Visa and MasterCard Launch Debit Battle
ORLANDO, Fla. -- The battle for the U.S. electronic debit card market started in earnest on Monday as Visa and MasterCard announced the first participants in their competing systems.
Visa U.S.A. said 11 financial institutions have committed to join Interlink, a point-of-sale transaction system that Visa acquired in October from major California banks.
Also, four regional electronic banking networks agreed to provide connections between their members and Visa's debit network.
Regional Networks Sign Up
In a return salivo, MasterCard International said nine regional networks have signed letters of intent to participate in its entry, Maestro.
The announcements, made at a retail banking conference, show how electronic debiting -- in which cardholders pay for goods and services through immediate debits of their checking accounts -- is emerging as the latest battleground for MasterCard and Visa.
As the credit card market matures, the rival associations are pushing member banks to print the Maestro or Interlink logo on the back of automated teller machine cards. Those logos turn the cards into what are essentially electronic checks.
Previous Entry Scrapped
The bank card associations are playing for high stakes after their previous debit card venture, a joint system known as Entree, was scrapped to stave off an antitrust lawsuit by several states.
To keep enforcers at bay, financial institutions will be allowed to market only one direct debit option to their customers. They will not be able to engage in "duality" as they do with credit cards, marketing both the MasterCard and Visa brands.

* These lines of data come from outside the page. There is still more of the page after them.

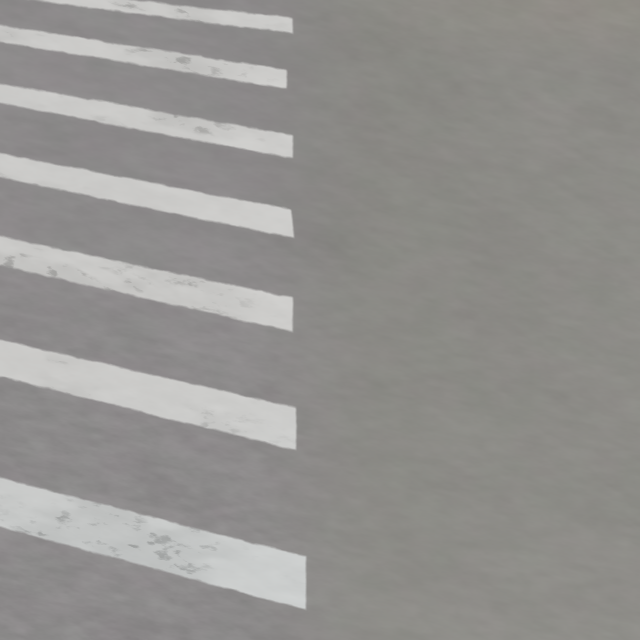
This texture is drawn by a WebGL 1 fragment shader. Its source:

```glsl
precision highp float;
// Worn white crossing bars on grey asphalt, seen at a slant.
// Bar edges follow a polynomial of the bar index that mimics perspective;
// stretched value noise gives the road its grain and the paint its wear.

uniform vec2 u_resolution;

const vec3 ASPHALT_LEFT = vec3(0.548, 0.539, 0.540);
const vec3 ASPHALT_RIGHT = vec3(0.549, 0.545, 0.527);
const vec3 PAINT = vec3(0.795, 0.793, 0.785);

float hash(vec2 p) {
  vec3 q = fract(vec3(p.xyx) * 0.1031);
  q += dot(q, q.yzx + 33.33);
  return fract((q.x + q.y) * q.z);
}

float valueNoise(vec2 p) {
  vec2 cell = floor(p);
  vec2 f = fract(p);
  f = f * f * (3.0 - 2.0 * f);
  float low = mix(hash(cell), hash(cell + vec2(1.0, 0.0)), f.x);
  float high = mix(hash(cell + vec2(0.0, 1.0)), hash(cell + 1.0), f.x);
  return mix(low, high, f.y);
}

// Layered noise centred on zero
float fbm(vec2 p) {
  float sum = 0.0;
  float amplitude = 0.5;
  for (int i = 0; i < 4; i++) {
    sum += amplitude * (valueNoise(p) - 0.5);
    p = p * 2.03 + 17.3;
    amplitude *= 0.5;
  }
  return sum;
}

// Edge depths below the canvas top: left top, right top, left bottom, right bottom
vec4 barEdges(float t) {
  float t2 = t * t;
  vec4 depth = vec4(0.2904, 0.3785, 0.3320, 0.4263);
  depth += t * vec4(0.1261, 0.1370, 0.1353, 0.1465);
  depth += (t2 - 4.0) * vec4(0.01375, 0.01367, 0.01485, 0.01478);
  depth += t * (t2 - 7.0) / 6.0 * vec4(0.00673, 0.00977, 0.00889, 0.01085);
  return depth + 0.00074 * ((7.0 * t2 - 67.0) * t2 / 12.0 + 6.0);
}

// Right-hand end of each bar
float barEnd(float t) {
  float inset = 0.0095 * max(0.0, 1.0 - abs(t + 2.0));
  float reach = max(t - 1.0, 0.0);
  return 0.4575 - inset + 0.0052 * reach * reach;
}

// Coverage of one bar; p.y runs downward
float barMask(vec2 p, float t, float ragged, float soft) {
  vec4 edges = barEdges(t);
  float end = barEnd(t);
  float along = p.x / end;
  float top = mix(edges.x, edges.y, along);
  float bottom = mix(edges.z, edges.w, along);
  float across = clamp((p.y - top) / (bottom - top), 0.0, 1.0);
  float slant = 0.005 * (across - 0.5) * (1.0 - step(0.5, abs(t)));
  float inside = min(p.y - top, bottom - p.y) + ragged;
  float beforeEnd = end + slant - p.x + ragged * 0.5;
  return smoothstep(-soft, soft, inside) * smoothstep(-soft, soft, beforeEnd);
}

vec3 asphalt(vec2 p, vec2 streak) {
  vec3 color = mix(ASPHALT_LEFT, ASPHALT_RIGHT, smoothstep(0.35, 0.62, p.x));
  // Broad tone: a dim patch beside the upper bars, a warmer top right
  vec2 patchOffset = (p - vec2(0.55, 0.24)) / vec2(0.22, 0.32);
  color -= 0.014 * exp(-dot(patchOffset, patchOffset));
  color += vec3(0.016, 0.007, 0.0) * smoothstep(0.12, 0.0, p.y) * smoothstep(0.4, 1.0, p.x);
  color += 0.012 * smoothstep(0.4, 1.0, p.x) * smoothstep(0.5, 1.0, p.y);
  // Grain, stronger on the near left side
  float nearLeft = smoothstep(0.6, 0.3, p.x) * smoothstep(0.2, 0.8, p.y);
  color += 0.035 * fbm(streak * vec2(7.0, 18.0));
  color += (0.035 + 0.035 * nearLeft) * fbm(streak * vec2(35.0, 95.0) + 41.0);
  color += vec3(0.012, -0.006, 0.008) * fbm(streak * vec2(22.0, 30.0) + 9.0);
  return color;
}

vec3 paint(vec2 p, vec2 streak) {
  float clean = smoothstep(0.27, 0.43, p.x);
  float speckle = smoothstep(0.08, 0.28, fbm(streak * vec2(42.0, 95.0) + 73.0));
  float worn = smoothstep(-0.08, 0.16, fbm(streak * vec2(9.0, 24.0) + 5.0));
  vec3 color = PAINT + 0.014 * clean;
  color += vec3(-0.008, 0.003, 0.008) * smoothstep(0.55, 0.9, p.y);
  color += 0.04 * fbm(streak * vec2(28.0, 70.0));
  color -= (0.035 * worn + 0.12 * worn * speckle) * (1.0 - 0.8 * clean);
  return color;
}

void main() {
  vec2 p = gl_FragCoord.xy / u_resolution;
  p.y = 1.0 - p.y;
  // Axes running along and across the slanted streaks
  vec2 streak = vec2(p.x + 0.2 * p.y, p.y - 0.2 * p.x);
  float ragged = 0.005 * fbm(streak * vec2(55.0, 80.0) + 29.0);
  float soft = max(0.0026, 0.7 / min(u_resolution.x, u_resolution.y));

  float bars = 0.0;
  float halo = 0.0;
  for (int i = 0; i < 7; i++) {
    float t = float(i) - 3.0;
    bars = max(bars, barMask(p, t, ragged, soft));
    halo = max(halo, barMask(p, t, 0.0, 0.012));
  }

  vec3 road = asphalt(p, streak) + 0.018 * halo;
  gl_FragColor = vec4(mix(road, paint(p, streak), bars), 1.0);
}
```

An executive of each group took the stage at the Bank Administration Institute's retail delivery systems conference to tout its debit offering and discredit the competition's.
For Visa, senior vice president Peter Gustafson noted that Interlink, which was organized by five California banks in 1983, is already viable, with 12 million cardholders able to make purchases from 3,500 retailers.
Visa bought the West Coast network with the intent of taking it national.
According to Mr. Gustafson, the 11 financial institutions that have committed themselves to Interlink will expand the network into nine more states.
Visa declined to disclose the names of the initial bank participants. "These institutions do not want to give their competition the chance to know what they are doing," Mr. Gustafson said in an interview.
The banks will begin to issue cards in about six months, he said.
The 11 banks as well as GulfNet and BankMate -- automated teller machine networks based in the South and Midwest, respectively -- will become full members of Interlink, with voting privileges and eligibility for a seat on the network's board.
Two other regional networks -- Internet in the Middle Atlantic region and Cash Station in Illinois -- said they will participate in Interlink.
When Visa's Interlink purchase was announced in June, many observers believed the system would exclude the regional networks. On Monday, Mr. Gustafson said regional networks have many options, ranging from full membership in Interlink to mere marketing agents or administrators for member banks.
MasterCard's nine network participants include Cash Station, GulfNet, and Internet. In addition, the association has lined up Pulse in the Southwest, Yankee24 in New England, Exchange/Accel in the Northwest, Star/Explore in the West, Tyme in the Midwest, and the Southeast Switch.
MasterCard formed Maestro as an alliance with many of these networks. The involvement with Maestro does not prohibit the networks from participating in Interlink.
By working closely with the regionals, MasterCard executives say, Maestro can take advantage of those networks' existing direct debit networks.
Arthur D. Kranzley, a MasterCard senior vice president, added that Maestro enjoys brand awareness that Interlink does not: 75% of consumers recognize Maestro's red and blue interlocking circles as an offshoot of MasterCard.
Another advantage, he said, is that Maestro will go global and that Interlink will not. But Mr. Gustafson said there is nothing to prevent Interlink from evolving internationally.